You dislike his voice. He sounds so sincere and introspective that after listening to it for a while you think Lemmy and Antony are the same person. It’s so intrusive and all over the place that it reminds you of Freddie Mercury. And you don’t like Freddie Mercury, to put it mildly. Furthermore, Stevens sounds so sterile, sexless and dorky that it’s like he lived in Mike Love’s throat for a long while. And he has a tendency to crack into falsetto all the time.
You dislike the density of the sound. It’s so stuffed to the brim with little cosy, well crafted, pretty ornaments on top of ornaments on top of bombastic or——————————————————————————————————————————————————————————————————————————————————————————————

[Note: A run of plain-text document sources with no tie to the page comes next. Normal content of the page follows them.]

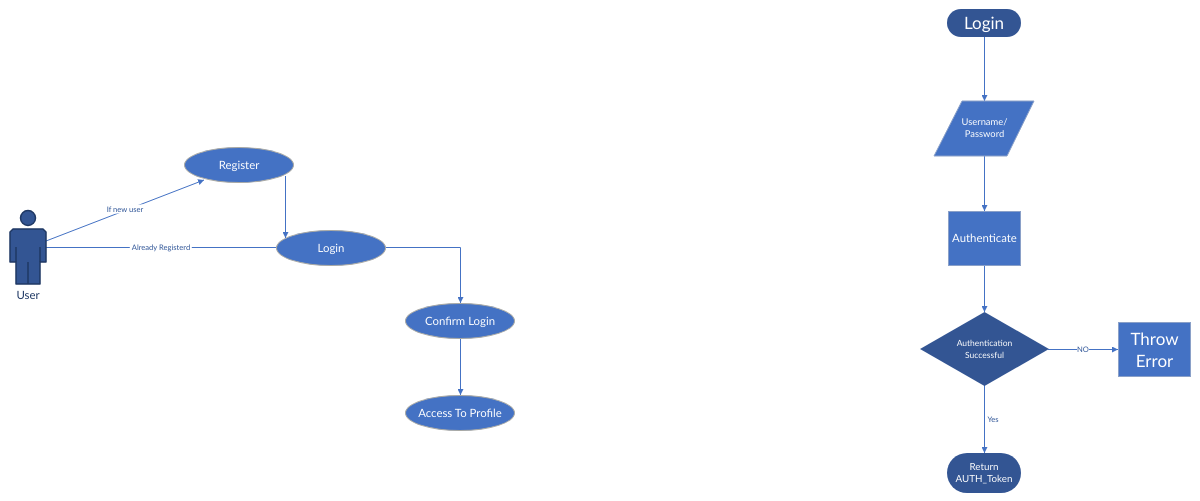
<!DOCTYPE html>
<html lang="en">
<head>
<meta charset="utf-8">
<title>User login flow</title>
<style>
:root {
  --paper: #ffffff;
  --blue: #4472c4;
  --navy: #335593;
  --outline: #1f3864;
  --rim: #a9a9a4;
  --soft-rim: #8aa0c8;
  --label: #2f5597;
  --ink: #1f3864;
}
* { box-sizing: border-box; margin: 0; }
body { background: var(--paper); overflow: hidden; }
.diagram {
  position: relative;
  width: 1200px;
  height: 501px;
  overflow: hidden;
  background: var(--paper);
  font-family: Lato, "Open Sans", sans-serif;
  font-size: 11.4px;
  line-height: 15px;
  text-rendering: geometricPrecision;
}
.connectors { position: absolute; inset: 0; }
.line { fill: none; stroke: var(--blue); stroke-width: 1; }
.arrowhead { fill: var(--blue); }
.input-shape { fill: var(--blue); stroke: var(--soft-rim); }
.decision-shape { fill: var(--navy); }
.actor { fill: var(--navy); stroke: var(--outline); stroke-width: 1.5; stroke-linejoin: round; }
.node {
  position: absolute;
  display: flex;
  align-items: center;
  justify-content: center;
  text-align: center;
  white-space: nowrap;
  color: #fff;
}
.use-case {
  width: 110px;
  height: 36px;
  border: 1px solid var(--rim);
  border-radius: 50%;
  background: var(--blue);
}
.process { width: 73px; height: 55px; border: 1px solid var(--soft-rim); background: var(--blue); }
.terminal { width: 74px; border-radius: 20px; background: var(--navy); }
.large { font-size: 17px; line-height: 22px; }
.register { left: 184px; top: 147px; }
.login { left: 276px; top: 230px; }
.confirm { left: 405px; top: 303px; }
.profile { left: 405px; top: 395px; }
.start { left: 947px; top: 9px; height: 28px; }
.credentials { left: 948px; top: 101px; width: 73px; height: 55px; font-size: 9.4px; line-height: 12px; }
.authenticate { left: 948px; top: 211px; }
.decision { left: 920px; top: 312px; width: 129px; height: 74px; font-size: 8.5px; line-height: 12px; }
.error { left: 1118px; top: 322px; }
.token { left: 947px; top: 453px; height: 40px; font-size: 9.8px; line-height: 12px; }
.edge-label {
  position: absolute;
  transform: translate(-50%, -50%);
  white-space: nowrap;
  font-size: 7.6px;
  line-height: 9px;
  color: var(--label);
}
.masked { background: var(--paper); }
.new-user { left: 125px; top: 209px; }
.registered { left: 161px; top: 247px; padding: 0 2px; }
.no { left: 1083px; top: 349px; }
.yes { left: 993px; top: 419px; }
.actor-name { position: absolute; left: 9px; top: 288px; width: 38px; text-align: center; color: var(--ink); }
</style>
</head>
<body>
<main class="diagram">
  <svg class="connectors" width="1200" height="501" viewBox="0 0 1200 501" aria-hidden="true">
    <defs>
      <marker id="arrow" viewBox="0 0 6 6" refX="6" refY="3" markerWidth="6" markerHeight="6" markerUnits="userSpaceOnUse" orient="auto">
        <polygon class="arrowhead" points="0,0 6,3 0,6"/>
      </marker>
    </defs>
    <g class="line">
      <line x1="46" y1="241" x2="204" y2="180" marker-end="url(#arrow)"/>
      <line x1="46" y1="247.5" x2="277" y2="247.5"/>
      <polyline points="386,247.5 460.5,247.5 460.5,303" marker-end="url(#arrow)"/>
      <line x1="460.5" y1="339" x2="460.5" y2="395" marker-end="url(#arrow)"/>
      <line x1="984.5" y1="37" x2="984.5" y2="101" marker-end="url(#arrow)"/>
      <line x1="984.5" y1="156" x2="984.5" y2="211" marker-end="url(#arrow)"/>
      <line x1="984.5" y1="266" x2="984.5" y2="312" marker-end="url(#arrow)"/>
      <line x1="1048" y1="349.5" x2="1118" y2="349.5" marker-end="url(#arrow)"/>
      <line x1="984.5" y1="385" x2="984.5" y2="453" marker-end="url(#arrow)"/>
    </g>
    <polygon class="input-shape" points="962,101 1034,101 1007,156 934,156"/>
    <polygon class="decision-shape" points="984.5,312 1049,349 984.5,386 920,349"/>
    <g class="actor">
      <circle cx="28" cy="218" r="7.5"/>
      <path d="M13 229H43L46 232V262H40V284H16V262H10V232Z"/>
      <path d="M16 262V247M40 262V247M28 284V262" fill="none"/>
    </g>
  </svg>

  <div class="actor-name">User</div>
  <div class="node use-case register">Register</div>
  <div class="node use-case login">Login</div>
  <div class="node use-case confirm">Confirm Login</div>
  <div class="node use-case profile">Access To Profile</div>

  <div class="node terminal large start">Login</div>
  <div class="node credentials">Username/<br>Password</div>
  <div class="node process authenticate">Authenticate</div>
  <div class="node decision">Authentication<br>Successful</div>
  <div class="node process large error">Throw<br>Error</div>
  <div class="node terminal token">Return<br>AUTH_Token</div>

  <span class="edge-label masked new-user">If new user</span>
  <span class="edge-label masked registered">Already Registerd</span>
  <span class="edge-label masked no">NO</span>
  <span class="edge-label yes">Yes</span>

  <svg class="connectors" width="1200" height="501" viewBox="0 0 1200 501" aria-hidden="true">
    <line class="line" x1="285.5" y1="176" x2="285.5" y2="238" marker-end="url(#arrow)"/>
  </svg>
</main>
</body>
</html>
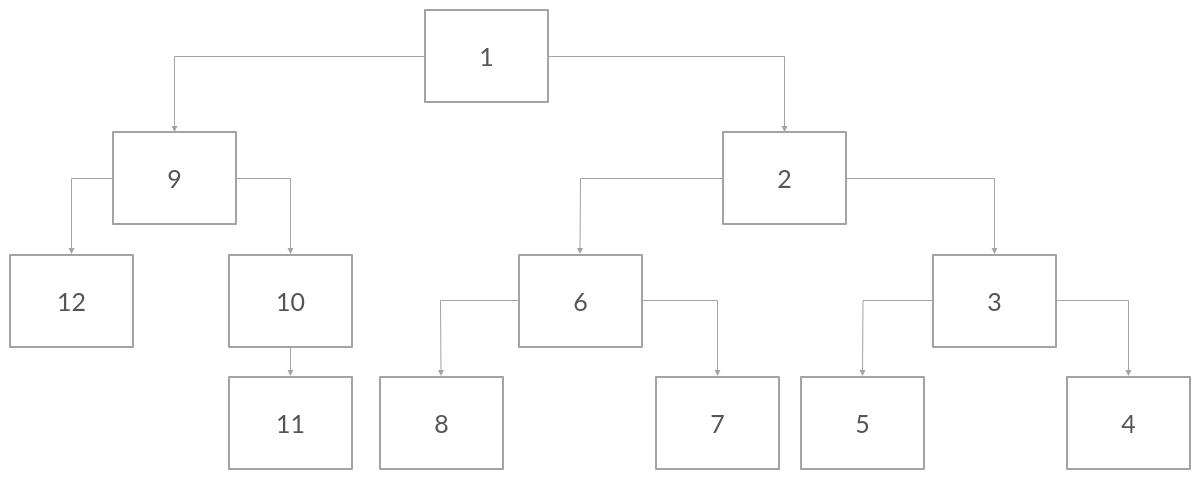
<!DOCTYPE html>
<html lang="en">
<head>
<meta charset="utf-8">
<title>Tree diagram</title>
<style>
:root {
  --paper: #ffffff;
  --border: #a3a3a3;
  --connector: #a3a3a3;
  --label: #555555;
}
* { box-sizing: border-box; }
html, body { margin: 0; background: var(--paper); overflow: hidden; }
.tree { position: relative; width: 1200px; height: 479px; overflow: hidden; background: var(--paper); }
.connectors { position: absolute; inset: 0; display: block; }
.lines { fill: none; stroke: var(--connector); stroke-width: 1; }
.arrowheads { fill: var(--connector); }
.node {
  position: absolute;
  left: var(--x);
  top: var(--y);
  width: 125px;
  height: 94px;
  display: flex;
  align-items: center;
  justify-content: center;
  border: 2px solid var(--border);
  border-radius: 1px;
  background: var(--paper);
  color: var(--label);
  font: 400 25px/30px Lato, sans-serif;
}
.level-1 { --y: 9px; }
.level-2 { --y: 131px; }
.level-3 { --y: 253.5px; }
.level-4 { --y: 376px; }
</style>
</head>
<body>
<main class="tree">
  <svg class="connectors" width="1200" height="479" viewBox="0 0 1200 479" aria-hidden="true">
    <defs>
      <path id="arrowhead" d="M-3 -6H3L0 0Z"/>
    </defs>
    <g class="lines">
      <path d="M425 56.5H174.5V128"/>
      <path d="M547 56.5H784.5V128"/>
      <path d="M114 178.5H71.5V250"/>
      <path d="M236 178.5H290.5V250"/>
      <path d="M724 178.5H580.5L580 250"/>
      <path d="M846 178.5H994.5V250"/>
      <path d="M290.5 346V372"/>
      <path d="M519 300.5H440.5L441 372"/>
      <path d="M641 300.5H717.5V372"/>
      <path d="M934 300.5H863L862.5 372"/>
      <path d="M1056 300.5H1128.5V372"/>
    </g>
    <g class="arrowheads">
      <use href="#arrowhead" x="174.5" y="132"/>
      <use href="#arrowhead" x="784.5" y="132"/>
      <use href="#arrowhead" x="71.5" y="254"/>
      <use href="#arrowhead" x="290.5" y="254"/>
      <use href="#arrowhead" x="580" y="254"/>
      <use href="#arrowhead" x="994.5" y="254"/>
      <use href="#arrowhead" x="290.5" y="376"/>
      <use href="#arrowhead" x="441" y="376"/>
      <use href="#arrowhead" x="717.5" y="376"/>
      <use href="#arrowhead" x="862.5" y="376"/>
      <use href="#arrowhead" x="1128.5" y="376"/>
    </g>
  </svg>

  <div class="node level-1" style="--x:424px">1</div>

  <div class="node level-2" style="--x:112px">9</div>
  <div class="node level-2" style="--x:722px">2</div>

  <div class="node level-3" style="--x:9px">12</div>
  <div class="node level-3" style="--x:228px">10</div>
  <div class="node level-3" style="--x:518px">6</div>
  <div class="node level-3" style="--x:932px">3</div>

  <div class="node level-4" style="--x:228px">11</div>
  <div class="node level-4" style="--x:379px">8</div>
  <div class="node level-4" style="--x:655px">7</div>
  <div class="node level-4" style="--x:800px">5</div>
  <div class="node level-4" style="--x:1066px">4</div>
</main>
</body>
</html>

THE MOTHERFUCKER’S ELUDING ME
Look, it took me too long to write this review and that’s because so far I don’t understand what I like about it. It’s quite obvious what I don’t like about it. The voice annoys me. The album is overcooked like somebody produced a cherry pie with not just cherries but also apples, kiwi’s, strawberries, pineapples, pears, peaches and etcetera and what have you.
I think “Less Is More” is a valid principle but I can appreciate a certain lushness, for instance on Pet Sounds, if the embellishments at least serve decent songs. This album, however, lacks memorable hooks and the one song that sticks in my memory “I Walked” is uncomfortably similar to Dido’s “Thank You”, of all things. Many pieces consist of repetitive chord sequences with varying instrumentation, chanted phrases and with Stevens’ voice to the fore that can be very off putting. Take for instance the title track; it is just awful.
Stevens’ lyrics do nothing for me and I am non-plussed by the combination of supposedly intimate lyrics and very bombastic arrangements. On “The Age of Adz” Sufjan Stevens comes across as too eager to please and impress. He reminds me of a guy I once worked with who would, at the mere mention of the word coffee, jump up and get you a cup. Awful, servile creep. Seems like Stevens strives for beauty but never achieves more than prettiness. And thereby he leaves nothing to the imagination of the listener.
And what’s sorely missing is anything that really kicks ass or lays down a groove. Yes he applies a disco rhythm in a section the overlong (25 minutes), seemingly pointless and tedious album closing suite “Impossible Soul” but it does not take me to Funky Town.
So all in all there are so many things to dislike about this album for me that I would obviously dismiss it completely and put it in the trash bin of my mind. If it weren’t for I don’t know what.
And for me that’s the most intriguing thing about “The Age of Adz”; that in a certain light and at certain times I quite like it. Like a guilty pleasure, maybe. A very annoying guilty pleasure though. It is something about the atmosphere, and yes , of course some bits and pieces are quite beautiful. But in the end I just can’t figure out what’s the up side to “The Age of Adz”.
And frankly, at the moment I just don’t feel like delving any further into it. I’m tired (of it).
So, there it is: a failed review attempt.
When I was a kid my family used to own a jigsaw puzzle which was insolvable. The last piece would never fit. My mother promised five guilders to the kid that could finish it. Of course no one ever earned that money. Until I took a hammer and forced the piece into the puzzle and my mother, exasperated and because I was the youngest of the eight, paid the sum.
If I were to think any more of Sufjan Stevens I would like some money first.